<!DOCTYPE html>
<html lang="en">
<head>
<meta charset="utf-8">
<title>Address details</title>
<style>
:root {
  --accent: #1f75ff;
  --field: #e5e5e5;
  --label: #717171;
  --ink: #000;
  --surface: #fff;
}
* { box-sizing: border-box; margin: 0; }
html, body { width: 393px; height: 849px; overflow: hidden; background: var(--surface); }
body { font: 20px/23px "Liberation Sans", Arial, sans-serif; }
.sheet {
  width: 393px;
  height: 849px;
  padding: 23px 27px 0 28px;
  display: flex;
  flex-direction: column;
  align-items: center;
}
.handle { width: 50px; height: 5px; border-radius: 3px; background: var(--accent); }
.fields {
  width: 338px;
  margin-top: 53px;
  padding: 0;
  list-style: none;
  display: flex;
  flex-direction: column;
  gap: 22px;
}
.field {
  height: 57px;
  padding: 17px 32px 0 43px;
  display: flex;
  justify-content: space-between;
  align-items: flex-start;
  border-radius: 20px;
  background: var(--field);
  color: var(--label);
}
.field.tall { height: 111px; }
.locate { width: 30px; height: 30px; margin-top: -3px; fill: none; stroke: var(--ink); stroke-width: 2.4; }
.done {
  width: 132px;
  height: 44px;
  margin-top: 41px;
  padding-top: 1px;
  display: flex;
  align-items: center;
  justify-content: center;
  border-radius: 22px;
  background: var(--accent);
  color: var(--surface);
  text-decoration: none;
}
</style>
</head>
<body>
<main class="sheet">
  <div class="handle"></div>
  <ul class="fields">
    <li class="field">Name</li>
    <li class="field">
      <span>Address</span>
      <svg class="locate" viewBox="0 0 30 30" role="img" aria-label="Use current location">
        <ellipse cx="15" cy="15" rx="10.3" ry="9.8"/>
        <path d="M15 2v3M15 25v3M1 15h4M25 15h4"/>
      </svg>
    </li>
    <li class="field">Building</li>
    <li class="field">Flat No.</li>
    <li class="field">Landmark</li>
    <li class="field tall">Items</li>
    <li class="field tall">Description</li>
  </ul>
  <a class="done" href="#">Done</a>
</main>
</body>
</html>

· · · · · · ·

WORK TO BE COMPLETED |
Word for word, set down the lines from the beginning of the records through the line that holds "margin-top: 41px;". Leave out the rest.

SOLUTION TO THE EXERCISE |
<!DOCTYPE html>
<html lang="en">
<head>
<meta charset="utf-8">
<title>Address details</title>
<style>
:root {
  --accent: #1f75ff;
  --field: #e5e5e5;
  --label: #717171;
  --ink: #000;
  --surface: #fff;
}
* { box-sizing: border-box; margin: 0; }
html, body { width: 393px; height: 849px; overflow: hidden; background: var(--surface); }
body { font: 20px/23px "Liberation Sans", Arial, sans-serif; }
.sheet {
  width: 393px;
  height: 849px;
  padding: 23px 27px 0 28px;
  display: flex;
  flex-direction: column;
  align-items: center;
}
.handle { width: 50px; height: 5px; border-radius: 3px; background: var(--accent); }
.fields {
  width: 338px;
  margin-top: 53px;
  padding: 0;
  list-style: none;
  display: flex;
  flex-direction: column;
  gap: 22px;
}
.field {
  height: 57px;
  padding: 17px 32px 0 43px;
  display: flex;
  justify-content: space-between;
  align-items: flex-start;
  border-radius: 20px;
  background: var(--field);
  color: var(--label);
}
.field.tall { height: 111px; }
.locate { width: 30px; height: 30px; margin-top: -3px; fill: none; stroke: var(--ink); stroke-width: 2.4; }
.done {
  width: 132px;
  height: 44px;
  margin-top: 41px;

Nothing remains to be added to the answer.